He is equally honest about his alcoholism, about his sister’s mental illness, about the poverty he grew up amidst and the shame it caused him. Yet Walking with Ghosts isn’t a bleak evening. It feels as if Byrne is gently teasing out the links between the person he once was and the person he has become, understanding his present by his accommodation with the ghosts of his past.
In particular, the show feels like a tribute to his parents, who scrimped and saved to give him the best life they could – and never showed him anything except love. In his gentle memories, they come to vivid and inspiring life, his mother relishing her treat of a tea in posh Dublin hotel, pulling on a cigarette full of longing, his father shocked by the prices when they go out for a celebratory dinner.
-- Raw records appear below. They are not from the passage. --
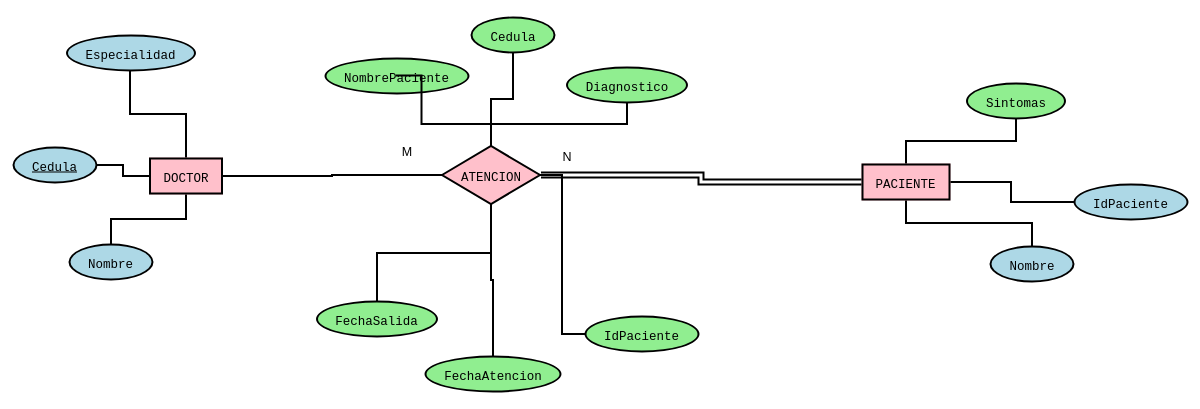
<!DOCTYPE html>
<html lang="es">
<head>
<meta charset="utf-8">
<title>Diagrama entidad-relación: Doctor, Atención, Paciente</title>
<style>
:root {
  --paper: #ffffff;
  --ink: #000000;
  --entity: #ffc0cb;
  --attribute: #add8e6;
  --relation-attribute: #90ee90;
}
* { box-sizing: border-box; }
html, body { margin: 0; background: var(--paper); }
.diagram {
  position: relative;
  width: 1200px;
  height: 409px;
  overflow: hidden;
  background: var(--paper);
  color: var(--ink);
  font: 12.5px/14px "Liberation Mono", monospace;
}
.connectors { position: absolute; inset: 0; fill: none; stroke: var(--ink); stroke-width: 2; }
.relation-shape { fill: var(--entity); }
.node {
  position: absolute;
  left: calc(var(--x) * 1px);
  top: calc(var(--y) * 1px);
  width: calc(var(--w) * 1px);
  height: 37px;
  transform: translate(-50%, -50%);
  display: flex;
  align-items: center;
  justify-content: center;
  padding-top: 5px;
  border: 2px solid var(--ink);
  white-space: nowrap;
}
.entity { background: var(--entity); }
.attribute { background: var(--attribute); border-radius: 50%; }
.of-relation { background: var(--relation-attribute); }
.relation { border: 0; }
.key { text-decoration: underline; }
.cardinality {
  position: absolute;
  left: calc(var(--x) * 1px);
  top: calc(var(--y) * 1px);
  transform: translate(-50%, -50%);
  font: 12.5px/14px "Liberation Sans", sans-serif;
}
</style>
</head>
<body>
<main class="diagram">
  <svg class="connectors" width="1200" height="409" viewBox="0 0 1200 409" aria-hidden="true">
    <g class="doctor-links">
      <path d="M130 70V114H186V158"/>
      <path d="M96 165H123V176H150"/>
      <path d="M186 194V219H111V245"/>
      <path d="M222 176H332V175H442"/>
    </g>
    <g class="atencion-links">
      <path d="M513 52V99H491V146"/>
      <path d="M627 102V124H491V146"/>
      <path d="M491 204V253H377V302"/>
      <path d="M491 204V280H493V356"/>
      <path d="M540 175H562V334H585"/>
    </g>
    <g class="total-participation">
      <path d="M541 172.5H703.5V179.5H862"/>
      <path d="M541 177.5H698.5V184.5H862"/>
    </g>
    <g class="paciente-links">
      <path d="M1016 118V141H906V164"/>
      <path d="M949 182H1011V202H1074"/>
      <path d="M906 200V223H1032V247"/>
    </g>
    <polygon class="relation-shape" points="442,175 491,146 540,175 491,204"/>
  </svg>

  <div class="node entity" style="--x:186;--y:176;--w:74">DOCTOR</div>
  <div class="node attribute" style="--x:130.5;--y:52.5;--w:130">Especialidad</div>
  <div class="node attribute" style="--x:54.5;--y:165;--w:85"><span class="key">Cedula</span></div>
  <div class="node attribute" style="--x:110.5;--y:262;--w:85">Nombre</div>

  <div class="node relation" style="--x:491;--y:175;--w:98">ATENCION</div>
  <div class="node attribute of-relation" style="--x:513;--y:35;--w:85">Cedula</div>
  <div class="node attribute of-relation" style="--x:396.5;--y:75.5;--w:145">NombrePaciente</div>
  <div class="node attribute of-relation" style="--x:627;--y:85;--w:122">Diagnostico</div>
  <div class="node attribute of-relation" style="--x:376.5;--y:319;--w:122">FechaSalida</div>
  <div class="node attribute of-relation" style="--x:493;--y:373.5;--w:137">FechaAtencion</div>
  <div class="node attribute of-relation" style="--x:641.5;--y:334;--w:115">IdPaciente</div>

  <div class="node entity" style="--x:905.5;--y:182;--w:89">PACIENTE</div>
  <div class="node attribute of-relation" style="--x:1016;--y:101;--w:100">Sintomas</div>
  <div class="node attribute" style="--x:1130.5;--y:202;--w:115">IdPaciente</div>
  <div class="node attribute" style="--x:1032;--y:264;--w:85">Nombre</div>

  <span class="cardinality" style="--x:407;--y:152">M</span>
  <span class="cardinality" style="--x:567;--y:157">N</span>

  <svg class="connectors" width="1200" height="409" viewBox="0 0 1200 409" aria-hidden="true">
    <path d="M396 75.5H421.5V124H491V146"/>
  </svg>
</main>
</body>
</html>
You feel the force of their goodness throughout an evening that is beautifully paced and finely judged. Byrne reveals himself as a writer with an eye for detail and the soul of a poet – and as an actor of considerable power and finesse. It’s an understated night of theatre, but a rich one.
The major UK news outlets reviewed Gabriel’s play when it premiered in Dublin and later ran at the Edinburgh Festivals. Here are three more reviews from London theater news sources to check out:
The ArtsDesk.com/Demetrios Matheou
September 12, 2022
Walking with Ghosts, Apollo Theatre review – a beguiling Gabriel Byrne opens up
The acclaimed Irish actor adapts his memoir into a stirring one-man show
Irene Lloyd/Everything Theatre
September 12, 2022
Evocative tales of the ghosts of his past, told with humour, joy and sadness by consummate storyteller Gabriel Byrne.
Jarlath O’Connell/The American: The Transatlantic Magazine
September 13, 2022
We all walk with ghosts, but the point is how do we, if ever, make a reckoning with them. Not to be missed.